[WHAT YOU SHOULD DO]: Print the listing exactly as it stands. Skip every picture.

[INPUT RECORDS]:
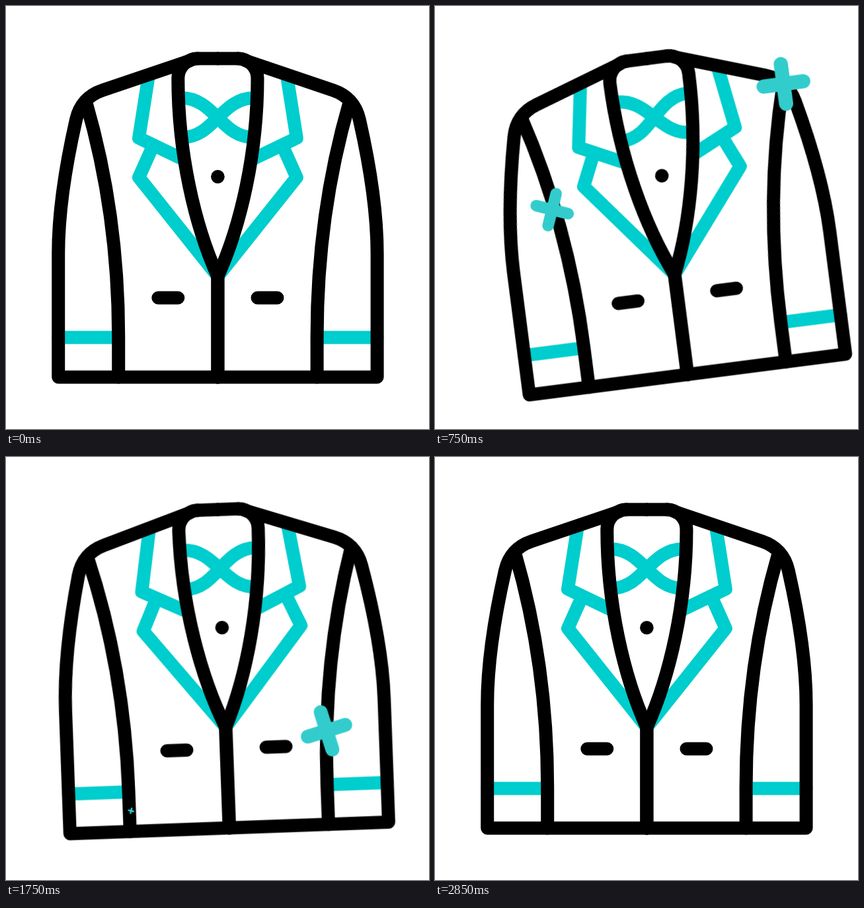
Animation of 640 by 640 pixels, one loop 2.9 s. Source, as an HTML page:

```html
<!DOCTYPE html>
<html lang="en">
<head>
<meta charset="utf-8">
<title>Jacket</title>
<style>
  html, body { margin: 0; width: 100%; height: 100%; overflow: hidden; background: #fff; }
  svg { display: block; width: 100%; height: 100%; }
  path { fill: none; stroke-width: 20; stroke-linecap: round; stroke-linejoin: round; }
  .trim { stroke: #00cdcd; }
  .line { stroke: #000; }
  .mark { stroke: #3cc; }

  /* Damped swing around the neck: a new extreme every 400 ms */
  .jacket {
    transform-origin: 320.4px 79.5px;
    animation: swing 2900ms cubic-bezier(.3333, 0, .6667, 1) infinite;
  }
  @keyframes swing {
    0% { transform: rotate(0deg); }
    13.793% { transform: rotate(8deg); }
    27.586% { transform: rotate(-8deg); }
    41.379% { transform: rotate(4deg); }
    55.172% { transform: rotate(-4deg); }
    68.966% { transform: rotate(2deg); }
    82.759% { transform: rotate(-2deg); }
    96.552%, 100% { transform: rotate(0deg); }
  }

  /* Stitches: 400 ms pop, slow spin, quick fade */
  .stitch {
    opacity: 0;
    transform-origin: 0 0;
    animation: spin 2900ms linear var(--at) infinite, fade 2900ms linear var(--at) infinite;
  }
  @keyframes spin {
    0% { transform: rotate(0deg) scale(0); }
    13.793% { transform: rotate(127deg) scale(1); }
    34.483%, 100% { transform: rotate(217deg) scale(1.12); }
  }
  @keyframes fade {
    0%, 31.034% { opacity: 1; }
    34.483%, 100% { opacity: 0; }
  }
</style>
</head>
<body>
<svg viewBox="0 0 640 640">
  <defs>
    <g id="half-trim">
      <path class="trim" d="M216 104.5 L201 199.7 L266 231 M222 212.5 L201 259.3 L320.4 409 M79.2 501.5 H170"/>
      <path class="trim" d="M265 139 C290 139 305.4 154 320.4 169 C335.4 184 350 199 375 199"/>
    </g>
    <g id="half-line">
      <path class="line" d="M320.4 561.5 H79.2 V375 C79.2 310 91 238 106 172 C111 150 124 135 146 127.5 L276 83.5 Q283 79.5 290 79.5 H320.4"/>
      <path class="line" d="M121 145 C155 262 170.2 385 170.2 500 V561.5"/>
      <path class="line" d="M290.3 79.5 A30 30 0 0 0 260.3 109.5 C260.3 222 285.4 332 320.4 409 V561.5 M230.3 441.5 H260.3"/>
    </g>
    <path id="cross" class="mark" d="M-28.3 0 H28.3 M0 -28.3 V28.3"/>
  </defs>
  <g class="jacket">
    <use href="#half-trim"/>
    <use href="#half-trim" transform="matrix(-1 0 0 1 640.8 0)"/>
    <use href="#half-line"/>
    <use href="#half-line" transform="matrix(-1 0 0 1 640.8 0)"/>
    <circle cx="320.4" cy="258.2" r="10.3"/>
    <g transform="translate(520.6 144)"><g class="stitch" style="--at: 0ms"><use href="#cross"/></g></g>
    <g transform="translate(149.2 288)"><g class="stitch" style="--at: 400ms"><use href="#cross"/></g></g>
    <g transform="translate(472.7 420)"><g class="stitch" style="--at: 1100ms"><use href="#cross"/></g></g>
    <g transform="translate(172.8 530.3)"><g class="stitch" style="--at: 1700ms"><use href="#cross"/></g></g>
  </g>
</svg>
</body>
</html>
```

[TASK SOLUTION]:
Animation of 640 by 640 pixels, one loop 2.9 s. Source, as an HTML page:

```html
<!DOCTYPE html>
<html lang="en">
<head>
<meta charset="utf-8">
<title>Jacket</title>
<style>
  html, body { margin: 0; width: 100%; height: 100%; overflow: hidden; background: #fff; }
  svg { display: block; width: 100%; height: 100%; }
  path { fill: none; stroke-width: 20; stroke-linecap: round; stroke-linejoin: round; }
  .trim { stroke: #00cdcd; }
  .line { stroke: #000; }
  .mark { stroke: #3cc; }

  /* Damped swing around the neck: a new extreme every 400 ms */
  .jacket {
    transform-origin: 320.4px 79.5px;
    animation: swing 2900ms cubic-bezier(.3333, 0, .6667, 1) infinite;
  }
  @keyframes swing {
    0% { transform: rotate(0deg); }
    13.793% { transform: rotate(8deg); }
    27.586% { transform: rotate(-8deg); }
    41.379% { transform: rotate(4deg); }
    55.172% { transform: rotate(-4deg); }
    68.966% { transform: rotate(2deg); }
    82.759% { transform: rotate(-2deg); }
    96.552%, 100% { transform: rotate(0deg); }
  }

  /* Stitches: 400 ms pop, slow spin, quick fade */
  .stitch {
    opacity: 0;
    transform-origin: 0 0;
    animation: spin 2900ms linear var(--at) infinite, fade 2900ms linear var(--at) infinite;
  }
  @keyframes spin {
    0% { transform: rotate(0deg) scale(0); }
    13.793% { transform: rotate(127deg) scale(1); }
    34.483%, 100% { transform: rotate(217deg) scale(1.12); }
  }
  @keyframes fade {
    0%, 31.034% { opacity: 1; }
    34.483%, 100% { opacity: 0; }
  }
</style>
</head>
<body>
<svg viewBox="0 0 640 640">
  <defs>
    <g id="half-trim">
      <path class="trim" d="M216 104.5 L201 199.7 L266 231 M222 212.5 L201 259.3 L320.4 409 M79.2 501.5 H170"/>
      <path class="trim" d="M265 139 C290 139 305.4 154 320.4 169 C335.4 184 350 199 375 199"/>
    </g>
    <g id="half-line">
      <path class="line" d="M320.4 561.5 H79.2 V375 C79.2 310 91 238 106 172 C111 150 124 135 146 127.5 L276 83.5 Q283 79.5 290 79.5 H320.4"/>
      <path class="line" d="M121 145 C155 262 170.2 385 170.2 500 V561.5"/>
      <path class="line" d="M290.3 79.5 A30 30 0 0 0 260.3 109.5 C260.3 222 285.4 332 320.4 409 V561.5 M230.3 441.5 H260.3"/>
    </g>
    <path id="cross" class="mark" d="M-28.3 0 H28.3 M0 -28.3 V28.3"/>
  </defs>
  <g class="jacket">
    <use href="#half-trim"/>
    <use href="#half-trim" transform="matrix(-1 0 0 1 640.8 0)"/>
    <use href="#half-line"/>
    <use href="#half-line" transform="matrix(-1 0 0 1 640.8 0)"/>
    <circle cx="320.4" cy="258.2" r="10.3"/>
    <g transform="translate(520.6 144)"><g class="stitch" style="--at: 0ms"><use href="#cross"/></g></g>
    <g transform="translate(149.2 288)"><g class="stitch" style="--at: 400ms"><use href="#cross"/></g></g>
    <g transform="translate(472.7 420)"><g class="stitch" style="--at: 1100ms"><use href="#cross"/></g></g>
    <g transform="translate(172.8 530.3)"><g class="stitch" style="--at: 1700ms"><use href="#cross"/></g></g>
  </g>
</svg>
</body>
</html>
```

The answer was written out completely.